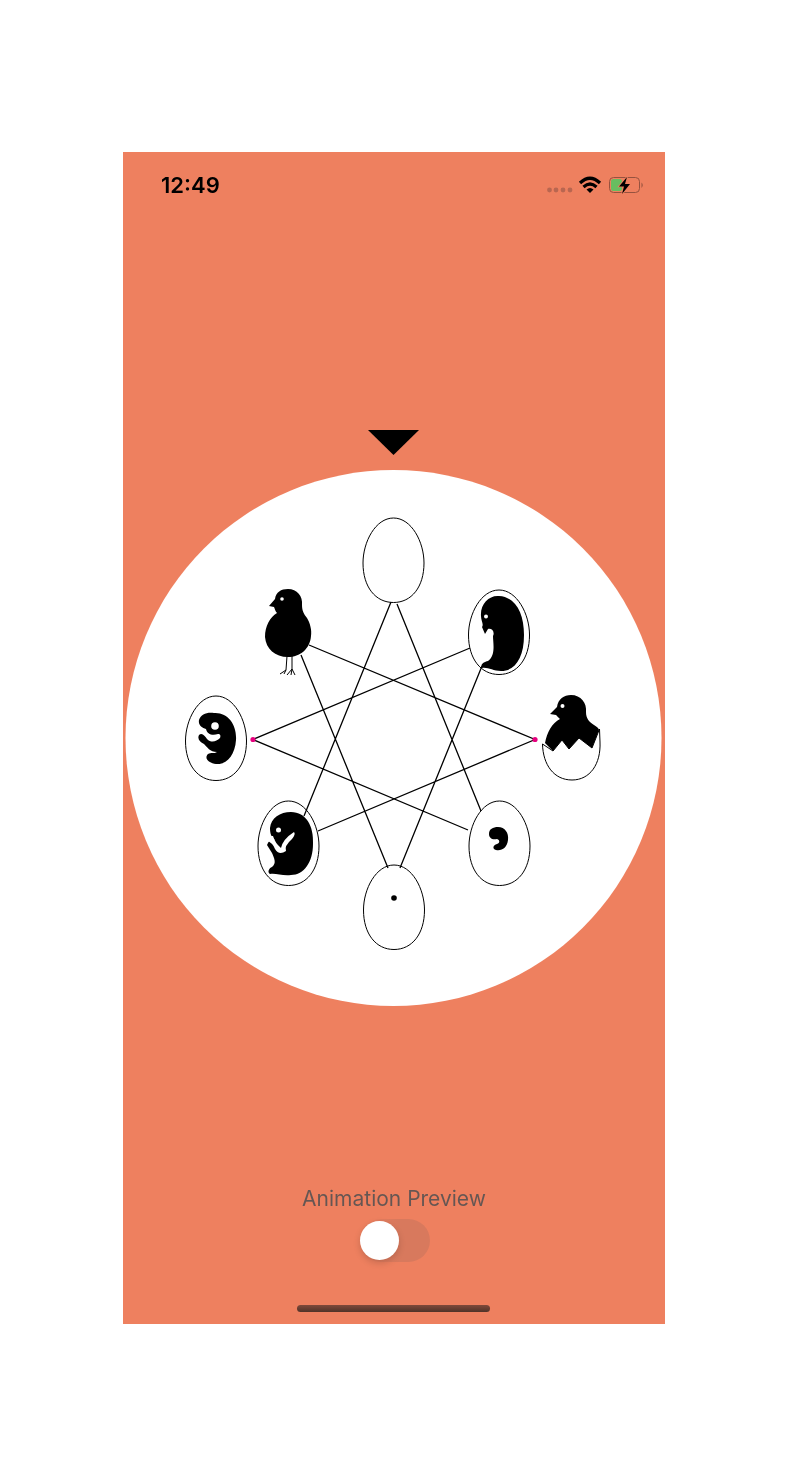
<!DOCTYPE html>
<html lang="en">
<head>
<meta charset="utf-8">
<title>Egg to chick wheel</title>
<style>
:root {
  --page: #ffffff;
  --coral: #ee805f;
  --ink: #000000;
  --paper: #ffffff;
  --label: #655653;
  --pivot: #e6007e;
  --charge: #68bd60;
  --track: #d8795d;
}
* { box-sizing: border-box; margin: 0; }
html, body { width: 787px; height: 1460px; overflow: hidden; background: var(--page); }
body { position: relative; font-family: Inter, Roboto, sans-serif; }
.screen { position: absolute; left: 123px; top: 152px; width: 542px; height: 1172px; background: var(--coral); overflow: hidden; }
.status { position: absolute; inset: 0 0 auto; height: 66px; }
.time { position: absolute; left: 38px; top: 20px; width: 58px; font-size: 22px; line-height: 26px; font-weight: 600; text-align: center; white-space: nowrap; color: var(--ink); }
.indicators { position: absolute; left: 421px; top: 22px; width: 104px; height: 24px; }
.wheel { position: absolute; left: 0; top: 268px; width: 542px; height: 600px; }
.egg { fill: var(--paper); stroke: var(--ink); stroke-width: 1; }
.star { fill: none; stroke: var(--ink); stroke-width: 1.3; }
.light { fill: var(--paper); }
.legs { fill: none; stroke: var(--ink); stroke-width: 1; }
.pivot { fill: var(--pivot); }
.preview { position: absolute; left: 0; right: 0; top: 1033px; display: flex; flex-direction: column; align-items: center; }
.preview-label { font-size: 21px; line-height: 28px; color: var(--label); white-space: nowrap; }
.switch { position: relative; width: 71px; height: 43px; margin-top: 6px; border-radius: 22px; background: linear-gradient(90deg, var(--coral), var(--track) 55%); }
.knob { position: absolute; left: 1px; top: 2px; width: 39px; height: 39px; border-radius: 50%; background: var(--paper); box-shadow: 0 3px 7px rgba(0,0,0,.16); }
.home-bar { position: absolute; left: 174px; top: 1153px; width: 193px; height: 7px; border-radius: 4px; background: linear-gradient(#80493a, #503329); }
</style>
</head>
<body>
<main class="screen">
  <header class="status">
    <span class="time">12:49</span>
    <svg class="indicators" viewBox="544 174 104 24" role="img" aria-label="No signal, wireless on, battery charging">
      <g fill="#b96650"><circle cx="549.5" cy="190" r="2.4"/><circle cx="556" cy="190" r="2.4"/><circle cx="563" cy="190" r="2.4"/><circle cx="570" cy="190" r="2.4"/></g>
      <g fill="none" stroke="#000" stroke-width="3.2">
        <path d="M580 183Q590 173.500 600 183"/>
        <path d="M583.500 187Q590 181 596.500 187"/>
      </g>
      <path d="M586.500 189.500Q590 186.500 593.500 189.500L590 193Z"/>
      <rect x="609.500" y="177.500" width="30" height="15" rx="4" fill="none" stroke="#96523f"/>
      <path d="M641.500 182.500Q644 185 641.500 188Z" fill="#96523f"/>
      <rect x="611" y="179" width="11" height="12" rx="2.500" fill="#68bd60"/>
      <path d="M627 177L619 186.500H624L622 194L630 184H625Z" stroke="#ee805f" stroke-width="1.600" paint-order="stroke"/>
    </svg>
  </header>

  <svg class="wheel" viewBox="123 420 542 600" role="img" aria-label="Wheel with eight stages from egg to chick joined by an eight-pointed star">
    <defs>
      <path id="egg" class="egg" d="M0-42C18-42 30.500-18 30.500 3C30.500 27 18 42.500 0 42.500S-30.500 27-30.500 3C-30.500-18-18-42 0-42Z"/>
    </defs>
    <polygon id="pointer" points="368,430 419,430 393.5,455"/>
    <circle id="disc" class="light" cx="393.5" cy="738" r="268"/>

    <g id="eggs">
      <use href="#egg" x="393.5" y="560"/>
      <use href="#egg" x="499" y="632"/>
      <use href="#egg" x="499.5" y="843"/>
      <use href="#egg" x="394" y="907"/>
      <use href="#egg" x="288.5" y="843"/>
      <use href="#egg" x="216" y="738"/>
    </g>

    <path id="star" class="star" d="M391 602L304 816M397 604L481 811M309 645L535 739.500L318 831M301 655L388 868M470 648L253 739.500L468 830M482 666L400 868"/>
    <circle class="pivot" cx="253" cy="739.5" r="2.6"/>
    <circle class="pivot" cx="535" cy="739.5" r="2.6"/>

    <circle id="germ" cx="394" cy="898" r="2.8"/>

    <path id="early-embryo" d="M489 834C489 829 493 827 498 827C505 827 509 833 508 840C507 848 502 851 496 850C492 849 493 845 497 844C500 843 500 840 497 839C492 840 489 838 489 834Z"/>

    <g id="middle-embryo">
      <path d="M199 720C201 714 207 712 214 713C228 712 237 725 236 740C235 755 227 765 216 764C208 763 204 758 208 754C211 752 214 754 217 752C210 752 207 747 204 744C200 742 197 739 199 735C202 732 205 736 207 739C211 743 216 742 220 738C221 735 220 734 218 734C212 736 207 734 206 729C202 728 198 725 199 720Z"/>
      <circle class="light" cx="215" cy="726" r="3.8"/>
    </g>

    <g id="late-embryo">
      <path d="M270 828C271 818 280 812 291 812C306 812 314 826 313 844C313 862 304 875 291 875C282 876 276 873 270 874C267 872 269 868 272 867C277 863 274 858 272 853L267 845Q270 838 275 840C271 837 270 833 270 828Z"/>
      <path class="light" d="M266 836L273 836Q275 843 281 848Q283 839 294 832Q296 834 292 839Q284 846 286 851Q279 856 275 849Q273 843 266 840Z"/>
      <circle class="light" cx="278.5" cy="830" r="2.5"/>
    </g>

    <g id="unhatched-chick">
      <path d="M481 616C480 604 489 595 499 596C516 597 524 614 524 635C524 658 515 671 501 671C493 671 488 667 482 668C480 664 484 662 488 661C496 655 493 643 493 636C495 632 492 628 488 629L485 634L482 627C484 624 481 621 481 616Z"/>
      <circle class="light" cx="486" cy="616.500" r="2"/>
    </g>

    <g id="hatching-chick">
      <path class="egg" d="M542.500 744C543 765 554 780 572 780C590 780 601 764 600 742L599.500 729L592 748L579 738L569 749L562 740L553 751Z"/>
      <path d="M550 714L557 707C558 699 564 695 571 695C581 695 587 703 586 712C586 718 589 722 594 725Q599 728 599 730L592 748L579 738L569 749L562 740L553 751L545 743C547 732 552 723 560 719C558 717 557 716 556 715Z"/>
      <circle class="light" cx="562.500" cy="706" r="2"/>
    </g>

    <g id="grown-chick">
      <path class="legs" d="M287 656L286 670L280 674M286 670L284 674M292 656L292 669L287 675M292 669L291 675M292 669L295 675"/>
      <path d="M269 606L275 599C276 592 281 589 288 589C297 589 303 596 302 605C302 611 304 614 307 618C310 623 312 630 311 636C310 649 300 657 288 657C275 657 266 649 265 637C265 626 270 617 277 613C275 611 275 609 274 607Z"/>
      <circle class="light" cx="282" cy="599" r="1.800"/>
    </g>
  </svg>

  <section class="preview">
    <p class="preview-label">Animation Preview</p>
    <div class="switch" role="img" aria-label="Switch, off"><span class="knob"></span></div>
  </section>
  <div class="home-bar"></div>
</main>
</body>
</html>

★ ★ ★ ★

Word for word, restate all of the material above except its pictures.

<!DOCTYPE html>
<html lang="en">
<head>
<meta charset="utf-8">
<title>Egg to chick wheel</title>
<style>
:root {
  --page: #ffffff;
  --coral: #ee805f;
  --ink: #000000;
  --paper: #ffffff;
  --label: #655653;
  --pivot: #e6007e;
  --charge: #68bd60;
  --track: #d8795d;
}
* { box-sizing: border-box; margin: 0; }
html, body { width: 787px; height: 1460px; overflow: hidden; background: var(--page); }
body { position: relative; font-family: Inter, Roboto, sans-serif; }
.screen { position: absolute; left: 123px; top: 152px; width: 542px; height: 1172px; background: var(--coral); overflow: hidden; }
.status { position: absolute; inset: 0 0 auto; height: 66px; }
.time { position: absolute; left: 38px; top: 20px; width: 58px; font-size: 22px; line-height: 26px; font-weight: 600; text-align: center; white-space: nowrap; color: var(--ink); }
.indicators { position: absolute; left: 421px; top: 22px; width: 104px; height: 24px; }
.wheel { position: absolute; left: 0; top: 268px; width: 542px; height: 600px; }
.egg { fill: var(--paper); stroke: var(--ink); stroke-width: 1; }
.star { fill: none; stroke: var(--ink); stroke-width: 1.3; }
.light { fill: var(--paper); }
.legs { fill: none; stroke: var(--ink); stroke-width: 1; }
.pivot { fill: var(--pivot); }
.preview { position: absolute; left: 0; right: 0; top: 1033px; display: flex; flex-direction: column; align-items: center; }
.preview-label { font-size: 21px; line-height: 28px; color: var(--label); white-space: nowrap; }
.switch { position: relative; width: 71px; height: 43px; margin-top: 6px; border-radius: 22px; background: linear-gradient(90deg, var(--coral), var(--track) 55%); }
.knob { position: absolute; left: 1px; top: 2px; width: 39px; height: 39px; border-radius: 50%; background: var(--paper); box-shadow: 0 3px 7px rgba(0,0,0,.16); }
.home-bar { position: absolute; left: 174px; top: 1153px; width: 193px; height: 7px; border-radius: 4px; background: linear-gradient(#80493a, #503329); }
</style>
</head>
<body>
<main class="screen">
  <header class="status">
    <span class="time">12:49</span>
    <svg class="indicators" viewBox="544 174 104 24" role="img" aria-label="No signal, wireless on, battery charging">
      <g fill="#b96650"><circle cx="549.5" cy="190" r="2.4"/><circle cx="556" cy="190" r="2.4"/><circle cx="563" cy="190" r="2.4"/><circle cx="570" cy="190" r="2.4"/></g>
      <g fill="none" stroke="#000" stroke-width="3.2">
        <path d="M580 183Q590 173.500 600 183"/>
        <path d="M583.500 187Q590 181 596.500 187"/>
      </g>
      <path d="M586.500 189.500Q590 186.500 593.500 189.500L590 193Z"/>
      <rect x="609.500" y="177.500" width="30" height="15" rx="4" fill="none" stroke="#96523f"/>
      <path d="M641.500 182.500Q644 185 641.500 188Z" fill="#96523f"/>
      <rect x="611" y="179" width="11" height="12" rx="2.500" fill="#68bd60"/>
      <path d="M627 177L619 186.500H624L622 194L630 184H625Z" stroke="#ee805f" stroke-width="1.600" paint-order="stroke"/>
    </svg>
  </header>

  <svg class="wheel" viewBox="123 420 542 600" role="img" aria-label="Wheel with eight stages from egg to chick joined by an eight-pointed star">
    <defs>
      <path id="egg" class="egg" d="M0-42C18-42 30.500-18 30.500 3C30.500 27 18 42.500 0 42.500S-30.500 27-30.500 3C-30.500-18-18-42 0-42Z"/>
    </defs>
    <polygon id="pointer" points="368,430 419,430 393.5,455"/>
    <circle id="disc" class="light" cx="393.5" cy="738" r="268"/>

    <g id="eggs">
      <use href="#egg" x="393.5" y="560"/>
      <use href="#egg" x="499" y="632"/>
      <use href="#egg" x="499.5" y="843"/>
      <use href="#egg" x="394" y="907"/>
      <use href="#egg" x="288.5" y="843"/>
      <use href="#egg" x="216" y="738"/>
    </g>

    <path id="star" class="star" d="M391 602L304 816M397 604L481 811M309 645L535 739.500L318 831M301 655L388 868M470 648L253 739.500L468 830M482 666L400 868"/>
    <circle class="pivot" cx="253" cy="739.5" r="2.6"/>
    <circle class="pivot" cx="535" cy="739.5" r="2.6"/>

    <circle id="germ" cx="394" cy="898" r="2.8"/>

    <path id="early-embryo" d="M489 834C489 829 493 827 498 827C505 827 509 833 508 840C507 848 502 851 496 850C492 849 493 845 497 844C500 843 500 840 497 839C492 840 489 838 489 834Z"/>

    <g id="middle-embryo">
      <path d="M199 720C201 714 207 712 214 713C228 712 237 725 236 740C235 755 227 765 216 764C208 763 204 758 208 754C211 752 214 754 217 752C210 752 207 747 204 744C200 742 197 739 199 735C202 732 205 736 207 739C211 743 216 742 220 738C221 735 220 734 218 734C212 736 207 734 206 729C202 728 198 725 199 720Z"/>
      <circle class="light" cx="215" cy="726" r="3.8"/>
    </g>

    <g id="late-embryo">
      <path d="M270 828C271 818 280 812 291 812C306 812 314 826 313 844C313 862 304 875 291 875C282 876 276 873 270 874C267 872 269 868 272 867C277 863 274 858 272 853L267 845Q270 838 275 840C271 837 270 833 270 828Z"/>
      <path class="light" d="M266 836L273 836Q275 843 281 848Q283 839 294 832Q296 834 292 839Q284 846 286 851Q279 856 275 849Q273 843 266 840Z"/>
      <circle class="light" cx="278.5" cy="830" r="2.5"/>
    </g>

    <g id="unhatched-chick">
      <path d="M481 616C480 604 489 595 499 596C516 597 524 614 524 635C524 658 515 671 501 671C493 671 488 667 482 668C480 664 484 662 488 661C496 655 493 643 493 636C495 632 492 628 488 629L485 634L482 627C484 624 481 621 481 616Z"/>
      <circle class="light" cx="486" cy="616.500" r="2"/>
    </g>

    <g id="hatching-chick">
      <path class="egg" d="M542.500 744C543 765 554 780 572 780C590 780 601 764 600 742L599.500 729L592 748L579 738L569 749L562 740L553 751Z"/>
      <path d="M550 714L557 707C558 699 564 695 571 695C581 695 587 703 586 712C586 718 589 722 594 725Q599 728 599 730L592 748L579 738L569 749L562 740L553 751L545 743C547 732 552 723 560 719C558 717 557 716 556 715Z"/>
      <circle class="light" cx="562.500" cy="706" r="2"/>
    </g>

    <g id="grown-chick">
      <path class="legs" d="M287 656L286 670L280 674M286 670L284 674M292 656L292 669L287 675M292 669L291 675M292 669L295 675"/>
      <path d="M269 606L275 599C276 592 281 589 288 589C297 589 303 596 302 605C302 611 304 614 307 618C310 623 312 630 311 636C310 649 300 657 288 657C275 657 266 649 265 637C265 626 270 617 277 613C275 611 275 609 274 607Z"/>
      <circle class="light" cx="282" cy="599" r="1.800"/>
    </g>
  </svg>

  <section class="preview">
    <p class="preview-label">Animation Preview</p>
    <div class="switch" role="img" aria-label="Switch, off"><span class="knob"></span></div>
  </section>
  <div class="home-bar"></div>
</main>
</body>
</html>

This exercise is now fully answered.